Dharma is an important concept found in many spiritual philosophies from the Indian subcontinent – including Hinduism, Buddhism, Jainism, and Sikhism.

In Hinduism, dharma is simultaneously the eternal order that rules the universe and the duty or law that governs one’s life. Fulfilling one’s dharma is more than simply one’s purpose in life. It is considered the very means by which one transcend’s suffering and the cycle of birth and death, or what is called saṃsāra. A person has social, political, and familial dharmas, but most important is one’s spiritual dharma.

In the Bhagavad-Gītā, one of India’s most sacred texts, the popular deity Kṛṣṇa teaches that it is our highest dharma to achieve spiritual understanding, which means to realize our true self as the Ātman, the supreme consciousness, and to cultivate a relationship with the divine.

This teaching of Kṛṣṇa reflects a popular understanding in Hinduism referred to as the puruṣārthas, the four aims of human life. Every well-lived life should aim to accomplish Dharma (which is living ethically and according to one’s authentic purpose), Artha (a sustainable prosperity that allows one to live comfortably and take care of one’s family), Kāma (love and pleasure) and Mokṣa (spiritual liberation). Given that one may pursue prosperity and desire from a place of ignorance or craving, the Kāma-sūtra posits that dharma must precede kāma and and artha, indicating the spiritual importance of aligning with dharma as the guiding force of a fulfilled life.

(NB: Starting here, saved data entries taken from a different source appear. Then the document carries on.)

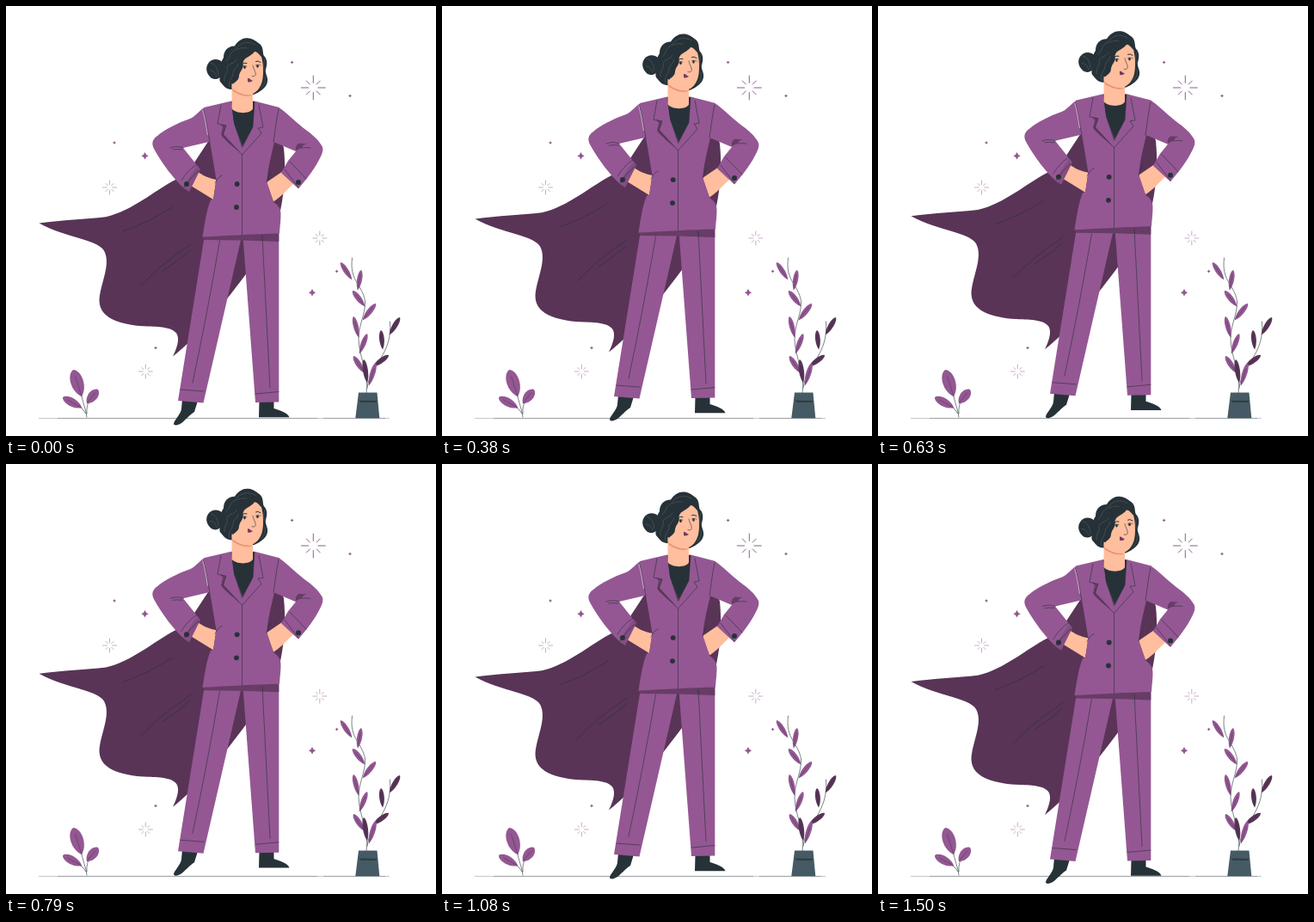
An HTML page that plays this animation: 500x500 px, repeating every 1540 ms.

```html
<!DOCTYPE html>
<html lang="en">
<head>
<meta charset="utf-8">
<title>Caped hero</title>
<style>
  html, body { margin: 0; width: 100%; height: 100%; overflow: hidden; background: #fff; }
  svg { display: block; width: 100vw; height: 100vh; }
  .p { fill: #945793; }
  .d { fill: #593457; }
  .s { fill: #673c66; }
  .k { fill: #263238; }
  .skin { fill: #ffbe9d; }
  .l { fill: none; stroke: #263238; stroke-width: .6; stroke-linecap: round; stroke-linejoin: round; }
  .h { fill: none; stroke: #5b666c; stroke-width: .5; stroke-linecap: round; }
</style>
</head>
<body>
<svg viewBox="0 0 500 500">
  <g id="scene">
    <path d="M60 479.4H362M369 479.4H441" fill="none" stroke="#4d575c" stroke-width=".6"/>
    <path d="M38 479.4H60M362 479.4H369M441 479.4H446" fill="none" stroke="#9aa1a4" stroke-width=".6"/>
  </g>

  <g id="hero">
    <!-- cape -->
    <path class="d" d="M38.5 252.5C66 249 92 248 116 245.300C147 238 172 215 197 202L219 182L240 150H318L323 165C325 185 325 210 319 238L281 309C255 344 222 386 194 407.500C198 399 202 389 199 382C195 374 181 373 165 372.500C140 371.500 109 366 108.500 343C109 325 121 304 115.500 288C112 271 68 270 38.500 252.500Z"/>
    <path class="l" d="M136 262Q168 251 193 234M157 325Q180 300 215 277M182 308Q200 297 214 284"/>

    <!-- shoes -->
    <path class="k" d="M205 457L223 459L219 472C213 476 208 482 204 485C200 487.500 196 488.500 195 486C195 482 204 474 204 468Z"/>
    <path class="k" d="M294.500 459H311.500V468C318 470 328 473 329.500 478.300H294Z"/>

    <!-- trousers -->
    <path class="p" d="M231 266L200 459L229.500 461.500L274 268Z"/>
    <path class="p" d="M275.500 268L290 461L317.300 460.500V264H276Z"/>
    <path class="s" d="M229 267L317.300 262V274L276 272.500L230 272Z"/>
    <path class="l" d="M248.500 273Q234 358 217 438M298 267L307 444M203 446L230 448M290 451L317 448.500"/>

    <!-- hands -->
    <path class="skin" d="M221 191.500C230 198 236 200 244.500 202L241 225L215 209Z"/>
    <path class="skin" d="M322 192L334 207C327 213 320 222 311 227.500L303 205Z"/>

    <!-- arms -->
    <path class="p" d="M231 118C226 120 221 128 214 131C200 136 185 143 176 151C170 155 169 160 172 166C182 184 195 201 207 212L213 216L226 190L206 165L238 157.500Z"/>
    <path class="p" d="M317 118C324 122 336 134 346 142C356 149 364 156 368 164C369 167 368 171 366 175C360 188 350 201 340 212.500L320 194L328 180L337 169L311 158Z"/>
    <path class="s" d="M337 168C336 162 340 158 344 160L350 160C345 161 345 164 343 165Z"/>
    <path class="s" d="M206 210L222 186L226 190L213 216Z" opacity=".35"/>
    <path class="l" d="M191 165Q199 162 206 165M194 167Q200 166 205 167M204 203Q211 191 222 184M349 201Q340 191 330 181M343 165Q349 164 354 165M207 211Q214 200 224 191M340 211L324 190"/>
    <circle class="k" cx="210" cy="207" r="3"/>
    <circle class="k" cx="340" cy="205" r="3"/>

    <!-- jacket -->
    <path class="p" d="M230 118L262 110.500H289L318 118L312 158C308 176 304 190 303.500 205L311 228C316 231 319 235 319.500 241C319.700 249 318.500 256 318 264.500C288 265 260 267 228.500 268.500C231 253 233 238 238 225.500L241 225L244.500 202C242 187 240 174 237 158Z"/>
    <path class="k" d="M262 111L265 136L275 163L287 141L289 111Z"/>
    <path class="s" d="M249 137L256 139L253 149L272 170C263 163 254 156 250 150L252 141Z"/>
    <path class="l" d="M262 112L266 138L274.500 164M250 115L246 137L256 139L252 150L274.500 173L297 148L293 142L299 141L294 115M289 112L287 140L275 164M274.500 173V266M229.500 121C233 133 234.500 146 237 158M317 120C314 133 313 146 311 158M243 206Q246 199 251 197M303 205Q305 197 308 193"/>
    <path d="M228.700 121C231.500 130 233 141 234.500 150" fill="none" stroke="#e6dbe6" stroke-width=".7"/>
    <circle class="k" cx="268.700" cy="207" r="2.900"/>
    <circle class="k" cx="268" cy="234" r="2.900"/>

    <!-- head -->
    <path class="k" d="M266 46.500C270 40 276 36.500 282 37.500C288 38 292 42 295 44C300 48 298 55 300 58C304 62 304 67 302 74C301 79 305 82 304 88C303 95 295 100 288 103L264 97C255 98 252 91 249 88C247 84 251 78 250 74C249 69 250 64 253 60C253 52 258 46.500 266 46.500Z"/>
    <path class="k" d="M251 65C246 60 238 62 235 67C231 73 234 80 239 84C245 87 249 83 252 81Z"/>
    <path class="skin" d="M262.500 90V119C266 125.500 284 126 287 119.500V99Z"/>
    <path d="M263 96C269 101 279 105 287 103C283 107 271 104 264 99Z" fill="#e89170"/>
    <path class="skin" d="M289 53C285 59 277 59 275.500 66C277 73 272 75 271 81C271 88 264 88 262.500 94C268 99 276 103 283 103C291 102 296 95 298 87C300 78 299 66 297 59C294 56 292 53 289 53Z"/>
    <path class="h" d="M268 49C274 41 283 41 290 45M256 64C262 59 259 55 266 51C273 49 276 48 280 49M254 87C253 80 259 77 257 72C258 66 266 68 268 62M260 94C257 87 265 83 264 77C266 72 269 72 270 67M238 66Q246 68 247 80M237 75Q242 74 245 82M301 62Q298 69 301 75M301 82Q303 89 297 95"/>
    <path class="l" d="M287 69C288 74 291 77 290 80.500C289 82 287.500 82 286 81.500"/>
    <path d="M274.500 67.500Q277 65.500 280 66.500M290.500 64.500Q293 63 296 65.500" fill="none" stroke="#263238" stroke-width="1" stroke-linecap="round"/>
    <ellipse class="k" cx="277.500" cy="71.300" rx="1.300" ry="1.800"/>
    <ellipse class="k" cx="292.500" cy="70" rx="1.300" ry="1.800"/>
    <path class="l" d="M274.500 70.500Q277 68.500 280 70M290.500 68.700Q293 67.500 296 69"/>
    <path d="M281 84C283 83.500 284 85.500 287 87C285 88.500 283 89 281 88Z" fill="#743b61"/>
  </g>
</svg>
<script>
const LOOP = 1540, PEAK = 730, LIFT = 10;
const PURPLE = '#945793', DARK = '#593457', INK = '#263238';
const scene = document.getElementById('scene');
const hero = document.getElementById('hero');

const path = (d, attrs) => `<path d="${d}" ${attrs}/>`;
const line = (d, color, w) => path(d, `fill="none" stroke="${color}" stroke-width="${w}" stroke-linecap="round"`);

// Pointed leaf from base (x, y) to tip (u, v); w is its half width.
function leaf(x, y, u, v, w, color) {
  const dx = u - x, dy = v - y, n = Math.hypot(dx, dy);
  const ox = -dy / n * w * 1.33, oy = dx / n * w * 1.33;
  const side = s => [x + dx * .25 + ox * s, y + dy * .25 + oy * s, x + dx * .88 + ox * s, y + dy * .88 + oy * s];
  const a = side(1), b = side(-1);
  const d = `M${x} ${y}C${a} ${u} ${v}C${b[2]} ${b[3]} ${b[0]} ${b[1]} ${x} ${y}Z`;
  return path(d, `fill="${color}"`) +
    line(`M${x} ${y}L${x + dx * .75} ${y + dy * .75}`, INK, .4);
}

function star(x, y, r) {
  const q = r * .22;
  return path(`M${x} ${y - r}Q${x + q} ${y - q} ${x + r} ${y}Q${x + q} ${y + q} ${x} ${y + r}` +
    `Q${x - q} ${y + q} ${x - r} ${y}Q${x - q} ${y - q} ${x} ${y - r}Z`, `fill="${PURPLE}"`);
}

function spark(x, y, r, color, w) {
  let d = '';
  for (let i = 0; i < 8; i++) {
    const a = i * Math.PI / 4, far = i % 2 ? r * .8 : r, near = r * .4;
    d += `M${x + near * Math.cos(a)} ${y + near * Math.sin(a)}L${x + far * Math.cos(a)} ${y + far * Math.sin(a)}`;
  }
  return line(d, color, w);
}

const stars = [[161.5, 174.3, 4.2], [356, 333.3, 4.2], [126, 159, 2], [332.6, 65.5, 2],
  [400, 104.6, 2], [384.6, 308.4, 2], [174, 397.5, 2]];
const sparks = [[120.5, 211], [364.8, 270], [162.3, 425]];

const tall = [[402, 318, 389, 298, 3], [409, 330, 413, 307, 3], [417, 349, 403, 331, 3.2],
  [415, 365, 430, 346, 3.2], [410, 385, 404, 361, 3], [411, 404, 420, 381, 3],
  [416, 426, 404, 407, 3.2]];
const side = [[420, 438, 416, 411, 3], [438, 399, 436, 377, 2.9],
  [446, 382, 458, 362, 3], [427, 419, 445, 406, 3]];

scene.innerHTML +=
  stars.map(s => star(...s)).join('') +
  sparks.map(([x, y]) => spark(x, y, 8, '#b08ab0', .7)).join('') +
  spark(357.3, 95, 14, '#7a527b', .9) +
  // small sprout
  line('M94 478C93 469 89 461 87 449M94 474Q93 464 98 457M93 474Q89 467 82 464', INK, .6) +
  leaf(88, 454, 78, 423, 7.4, PURPLE) +
  leaf(94, 462, 107, 446, 5.5, PURPLE) +
  leaf(88, 467, 66, 455, 4.8, PURPLE) +
  // potted plant
  line('M419 450C423 430 411 410 410 388C410 369 418 360 417.500 343C414 323 399 320 402.500 293', INK, .6) +
  line('M420 444C423 418 450 405 446.500 367', INK, .6) +
  tall.map(l => leaf(...l, PURPLE)).join('') +
  side.map(l => leaf(...l, DARK)).join('') +
  leaf(422, 441, 430, 415, 3, PURPLE) +
  path('M410 449.500H431.500L434.300 479.300H406.300Z', 'fill="#455a64"') +
  path('M410 458.500L432 459L430 461H413Z', `fill="${INK}" opacity=".7"`);

// Steady rise to the peak, then steady fall.
function lift(t) {
  const gap = Math.abs((t - PEAK + LOOP * 1.5) % LOOP - LOOP / 2);
  return LIFT * (1 - gap / (LOOP / 2));
}

const rest = lift(0);
let start = null;
function draw(now) {
  if (start === null) start = now;
  const y = rest - lift((now - start) % LOOP);
  hero.setAttribute('transform', `translate(0 ${y.toFixed(3)})`);
  requestAnimationFrame(draw);
}
requestAnimationFrame(draw);
</script>
</body>
</html>
```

Dharma is considered one of the “three jewels” of Buddhism, along with the Saṅga, or community of practitioners, and the Buddha, or the enlightened state. Dharma most frequently refers to the Buddha’s teachings on liberation.

One such teaching is called the Four Noble Truths. It states that,

  1. That there is suffering and dissatisfaction in the world,
  2. That there is a cause, or a reason why we suffer – namely ignorance,
  3. That suffering can end, for it is only temporary, and
  4. That there is a path to end suffering, one that includes living ethically, practicing meditation, and cultivating wisdom in one’s life.

As contemplative practitioners, dharma, from the Buddhist perspective, reminds us to honor, study, and preserve those sacred spiritual teachings that help to inspire deep insight. From the Hindu perspective, dharma reminds us that there is a natural order to the cosmos, what in the Vedas is called Ṛta, and is responsible for the proper functioning of the cycles and movements of life.

When we study sacred texts and meditate or engage in contemplative practices, we are stepping into and aligning with that eternal order and inviting its wisdom to illuminate our lives.